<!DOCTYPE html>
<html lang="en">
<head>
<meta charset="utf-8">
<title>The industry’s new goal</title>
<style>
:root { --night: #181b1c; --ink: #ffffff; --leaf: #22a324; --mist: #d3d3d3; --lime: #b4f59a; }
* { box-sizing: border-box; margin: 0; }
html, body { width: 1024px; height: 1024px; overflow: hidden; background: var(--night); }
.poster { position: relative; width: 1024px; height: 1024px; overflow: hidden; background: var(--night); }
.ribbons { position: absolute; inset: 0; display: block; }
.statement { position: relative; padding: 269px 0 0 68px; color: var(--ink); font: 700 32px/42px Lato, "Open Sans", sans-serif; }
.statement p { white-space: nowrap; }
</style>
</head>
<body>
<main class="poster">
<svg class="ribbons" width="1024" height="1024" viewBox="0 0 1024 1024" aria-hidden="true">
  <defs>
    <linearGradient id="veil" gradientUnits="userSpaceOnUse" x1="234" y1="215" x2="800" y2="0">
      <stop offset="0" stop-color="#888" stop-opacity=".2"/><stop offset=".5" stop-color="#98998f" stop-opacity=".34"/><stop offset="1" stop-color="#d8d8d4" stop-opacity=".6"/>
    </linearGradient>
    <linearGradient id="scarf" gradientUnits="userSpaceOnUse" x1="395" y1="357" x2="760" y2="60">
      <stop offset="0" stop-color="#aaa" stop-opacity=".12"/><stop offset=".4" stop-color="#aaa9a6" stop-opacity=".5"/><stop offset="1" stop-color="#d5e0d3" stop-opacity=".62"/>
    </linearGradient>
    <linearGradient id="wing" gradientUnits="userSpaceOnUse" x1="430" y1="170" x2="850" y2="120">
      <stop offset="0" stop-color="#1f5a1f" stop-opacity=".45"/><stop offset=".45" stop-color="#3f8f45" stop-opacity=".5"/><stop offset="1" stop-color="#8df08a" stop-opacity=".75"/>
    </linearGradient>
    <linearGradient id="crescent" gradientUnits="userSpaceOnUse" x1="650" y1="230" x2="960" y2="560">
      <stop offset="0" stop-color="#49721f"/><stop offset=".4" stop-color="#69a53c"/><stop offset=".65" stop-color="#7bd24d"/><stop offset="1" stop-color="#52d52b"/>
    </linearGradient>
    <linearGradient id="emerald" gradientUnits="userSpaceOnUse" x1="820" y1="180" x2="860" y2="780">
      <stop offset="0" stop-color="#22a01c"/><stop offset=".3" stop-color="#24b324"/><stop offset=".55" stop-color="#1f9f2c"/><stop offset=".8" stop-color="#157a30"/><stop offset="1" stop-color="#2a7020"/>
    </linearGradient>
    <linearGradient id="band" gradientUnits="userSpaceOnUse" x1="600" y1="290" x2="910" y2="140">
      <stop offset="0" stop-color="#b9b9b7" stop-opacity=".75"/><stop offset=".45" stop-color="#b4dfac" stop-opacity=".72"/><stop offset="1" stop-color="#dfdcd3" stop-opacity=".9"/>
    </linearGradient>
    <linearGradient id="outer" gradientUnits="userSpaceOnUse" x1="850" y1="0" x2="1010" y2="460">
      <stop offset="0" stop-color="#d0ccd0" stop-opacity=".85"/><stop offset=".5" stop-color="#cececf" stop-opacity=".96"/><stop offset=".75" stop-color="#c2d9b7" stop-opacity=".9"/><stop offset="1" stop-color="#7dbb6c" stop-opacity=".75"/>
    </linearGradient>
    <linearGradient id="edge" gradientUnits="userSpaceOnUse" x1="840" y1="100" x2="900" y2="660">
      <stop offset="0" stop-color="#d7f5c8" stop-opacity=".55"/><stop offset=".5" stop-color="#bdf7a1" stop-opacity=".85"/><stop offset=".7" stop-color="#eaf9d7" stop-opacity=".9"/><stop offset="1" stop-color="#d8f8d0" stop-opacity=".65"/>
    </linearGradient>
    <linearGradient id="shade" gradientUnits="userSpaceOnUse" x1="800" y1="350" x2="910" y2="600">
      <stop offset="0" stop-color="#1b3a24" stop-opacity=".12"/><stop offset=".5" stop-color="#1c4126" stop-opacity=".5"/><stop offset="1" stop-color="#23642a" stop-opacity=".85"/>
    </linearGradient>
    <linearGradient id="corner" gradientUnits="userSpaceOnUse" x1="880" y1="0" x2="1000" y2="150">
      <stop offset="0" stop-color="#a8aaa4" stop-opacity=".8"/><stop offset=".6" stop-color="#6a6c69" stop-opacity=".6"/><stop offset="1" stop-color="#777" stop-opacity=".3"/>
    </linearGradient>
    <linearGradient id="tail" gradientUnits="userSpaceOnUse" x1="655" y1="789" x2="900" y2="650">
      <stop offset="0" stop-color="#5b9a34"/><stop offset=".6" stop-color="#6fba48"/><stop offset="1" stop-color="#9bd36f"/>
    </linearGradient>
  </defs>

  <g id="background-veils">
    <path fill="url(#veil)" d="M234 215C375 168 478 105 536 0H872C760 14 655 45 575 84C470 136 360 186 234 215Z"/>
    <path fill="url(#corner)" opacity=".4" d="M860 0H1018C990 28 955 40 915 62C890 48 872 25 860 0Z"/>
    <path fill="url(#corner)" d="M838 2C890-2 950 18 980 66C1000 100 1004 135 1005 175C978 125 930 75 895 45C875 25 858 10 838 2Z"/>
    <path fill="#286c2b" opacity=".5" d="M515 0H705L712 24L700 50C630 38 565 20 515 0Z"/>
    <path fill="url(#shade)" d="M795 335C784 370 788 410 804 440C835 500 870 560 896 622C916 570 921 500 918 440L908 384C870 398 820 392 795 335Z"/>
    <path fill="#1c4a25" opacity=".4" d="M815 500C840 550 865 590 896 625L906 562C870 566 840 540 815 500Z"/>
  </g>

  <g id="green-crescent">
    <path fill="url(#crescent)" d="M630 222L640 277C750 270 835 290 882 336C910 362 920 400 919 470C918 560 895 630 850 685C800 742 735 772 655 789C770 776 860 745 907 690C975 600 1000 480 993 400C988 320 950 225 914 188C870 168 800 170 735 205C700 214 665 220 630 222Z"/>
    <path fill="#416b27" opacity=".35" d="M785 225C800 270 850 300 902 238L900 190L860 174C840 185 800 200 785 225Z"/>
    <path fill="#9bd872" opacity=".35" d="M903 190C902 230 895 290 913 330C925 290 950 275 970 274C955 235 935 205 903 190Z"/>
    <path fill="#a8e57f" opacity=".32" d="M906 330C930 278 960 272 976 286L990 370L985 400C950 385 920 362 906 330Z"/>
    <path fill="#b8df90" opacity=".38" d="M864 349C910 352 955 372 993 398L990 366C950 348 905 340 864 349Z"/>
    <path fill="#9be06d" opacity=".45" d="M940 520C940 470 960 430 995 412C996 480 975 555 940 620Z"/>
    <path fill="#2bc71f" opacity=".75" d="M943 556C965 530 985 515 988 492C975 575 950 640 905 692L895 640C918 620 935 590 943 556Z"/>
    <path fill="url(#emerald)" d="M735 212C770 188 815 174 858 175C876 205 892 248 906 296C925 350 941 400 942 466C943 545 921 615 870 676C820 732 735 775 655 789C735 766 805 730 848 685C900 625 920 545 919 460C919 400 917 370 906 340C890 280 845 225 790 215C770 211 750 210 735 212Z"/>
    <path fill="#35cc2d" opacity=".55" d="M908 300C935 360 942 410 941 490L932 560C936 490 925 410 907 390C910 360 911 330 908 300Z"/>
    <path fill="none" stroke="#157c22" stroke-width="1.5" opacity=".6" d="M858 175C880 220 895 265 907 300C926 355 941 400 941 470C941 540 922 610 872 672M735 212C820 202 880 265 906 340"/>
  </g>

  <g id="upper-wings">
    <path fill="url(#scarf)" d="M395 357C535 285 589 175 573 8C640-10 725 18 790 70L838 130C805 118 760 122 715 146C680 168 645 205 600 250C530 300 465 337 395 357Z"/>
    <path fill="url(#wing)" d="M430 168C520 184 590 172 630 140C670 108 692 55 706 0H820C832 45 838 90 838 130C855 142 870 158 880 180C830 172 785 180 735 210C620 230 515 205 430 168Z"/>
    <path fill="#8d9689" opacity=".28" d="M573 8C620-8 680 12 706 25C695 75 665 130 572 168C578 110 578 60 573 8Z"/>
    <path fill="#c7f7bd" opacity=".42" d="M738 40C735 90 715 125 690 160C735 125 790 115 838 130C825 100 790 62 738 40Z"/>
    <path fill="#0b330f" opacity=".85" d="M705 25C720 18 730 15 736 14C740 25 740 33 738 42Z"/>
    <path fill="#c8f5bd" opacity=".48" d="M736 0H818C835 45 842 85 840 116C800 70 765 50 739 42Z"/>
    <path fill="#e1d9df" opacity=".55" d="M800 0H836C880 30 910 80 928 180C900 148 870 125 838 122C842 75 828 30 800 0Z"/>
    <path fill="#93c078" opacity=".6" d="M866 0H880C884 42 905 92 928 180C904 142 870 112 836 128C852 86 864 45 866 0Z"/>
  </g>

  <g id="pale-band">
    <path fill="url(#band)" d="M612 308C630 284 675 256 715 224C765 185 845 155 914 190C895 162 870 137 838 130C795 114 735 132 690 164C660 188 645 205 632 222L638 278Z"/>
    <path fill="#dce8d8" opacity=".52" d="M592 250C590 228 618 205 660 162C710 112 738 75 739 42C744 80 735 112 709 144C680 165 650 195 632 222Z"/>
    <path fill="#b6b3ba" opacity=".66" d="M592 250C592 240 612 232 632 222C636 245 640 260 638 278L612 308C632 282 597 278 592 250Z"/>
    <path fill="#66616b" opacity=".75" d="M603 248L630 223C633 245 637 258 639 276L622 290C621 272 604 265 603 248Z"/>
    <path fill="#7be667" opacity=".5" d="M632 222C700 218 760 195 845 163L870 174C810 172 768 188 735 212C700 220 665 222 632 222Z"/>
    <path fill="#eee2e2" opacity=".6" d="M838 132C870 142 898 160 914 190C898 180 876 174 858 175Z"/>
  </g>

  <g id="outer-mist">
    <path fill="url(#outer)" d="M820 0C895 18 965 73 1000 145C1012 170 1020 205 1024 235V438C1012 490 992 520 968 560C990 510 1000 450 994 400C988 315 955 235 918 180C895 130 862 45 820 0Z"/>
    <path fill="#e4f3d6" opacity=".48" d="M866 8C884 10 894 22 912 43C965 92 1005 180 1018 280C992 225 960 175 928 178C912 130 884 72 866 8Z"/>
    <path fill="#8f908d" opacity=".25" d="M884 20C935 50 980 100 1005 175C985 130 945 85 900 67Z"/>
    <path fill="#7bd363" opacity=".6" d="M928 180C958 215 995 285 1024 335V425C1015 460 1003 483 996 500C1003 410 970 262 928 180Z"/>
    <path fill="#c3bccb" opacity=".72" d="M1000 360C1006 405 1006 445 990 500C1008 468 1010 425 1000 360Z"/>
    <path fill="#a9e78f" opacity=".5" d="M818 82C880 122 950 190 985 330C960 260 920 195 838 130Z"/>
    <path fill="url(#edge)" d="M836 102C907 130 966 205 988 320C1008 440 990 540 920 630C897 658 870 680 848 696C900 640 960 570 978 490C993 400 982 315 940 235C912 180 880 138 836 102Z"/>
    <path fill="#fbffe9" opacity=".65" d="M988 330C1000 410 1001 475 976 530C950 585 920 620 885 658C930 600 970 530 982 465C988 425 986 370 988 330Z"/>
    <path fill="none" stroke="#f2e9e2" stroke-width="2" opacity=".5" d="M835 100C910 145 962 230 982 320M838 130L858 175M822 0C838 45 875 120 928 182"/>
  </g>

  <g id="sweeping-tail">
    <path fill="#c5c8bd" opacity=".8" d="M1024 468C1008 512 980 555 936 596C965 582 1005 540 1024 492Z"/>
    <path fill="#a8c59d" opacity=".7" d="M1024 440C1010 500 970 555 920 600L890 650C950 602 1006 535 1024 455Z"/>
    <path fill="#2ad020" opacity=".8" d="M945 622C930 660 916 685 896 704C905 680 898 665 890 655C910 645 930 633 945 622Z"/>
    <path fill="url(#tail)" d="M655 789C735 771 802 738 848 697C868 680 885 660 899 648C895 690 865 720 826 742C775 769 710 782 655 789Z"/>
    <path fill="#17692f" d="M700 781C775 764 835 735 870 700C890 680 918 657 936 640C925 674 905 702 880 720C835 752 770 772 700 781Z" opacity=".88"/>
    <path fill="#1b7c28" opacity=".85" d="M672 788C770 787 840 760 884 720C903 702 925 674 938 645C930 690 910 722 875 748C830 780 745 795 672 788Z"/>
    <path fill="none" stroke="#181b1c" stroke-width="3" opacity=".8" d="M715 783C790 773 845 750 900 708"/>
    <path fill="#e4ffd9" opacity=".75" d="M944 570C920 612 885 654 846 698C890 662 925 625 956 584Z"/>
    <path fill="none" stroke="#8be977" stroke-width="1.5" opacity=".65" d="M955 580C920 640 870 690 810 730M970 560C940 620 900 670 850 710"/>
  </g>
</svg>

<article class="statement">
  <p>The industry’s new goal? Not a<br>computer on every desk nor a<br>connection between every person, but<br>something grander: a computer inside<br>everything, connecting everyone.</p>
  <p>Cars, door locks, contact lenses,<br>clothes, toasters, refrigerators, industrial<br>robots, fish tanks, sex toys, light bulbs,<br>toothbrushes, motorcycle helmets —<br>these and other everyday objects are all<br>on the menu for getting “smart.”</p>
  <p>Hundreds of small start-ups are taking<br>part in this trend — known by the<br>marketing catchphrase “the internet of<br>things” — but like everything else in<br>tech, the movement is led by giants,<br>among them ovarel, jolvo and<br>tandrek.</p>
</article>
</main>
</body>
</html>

========================

▶ **How to complete this task**: When a line in the listing above holds the word "class", copy it.

▶ **Response**:
<main class="poster">
<svg class="ribbons" width="1024" height="1024" viewBox="0 0 1024 1024" aria-hidden="true">
<article class="statement">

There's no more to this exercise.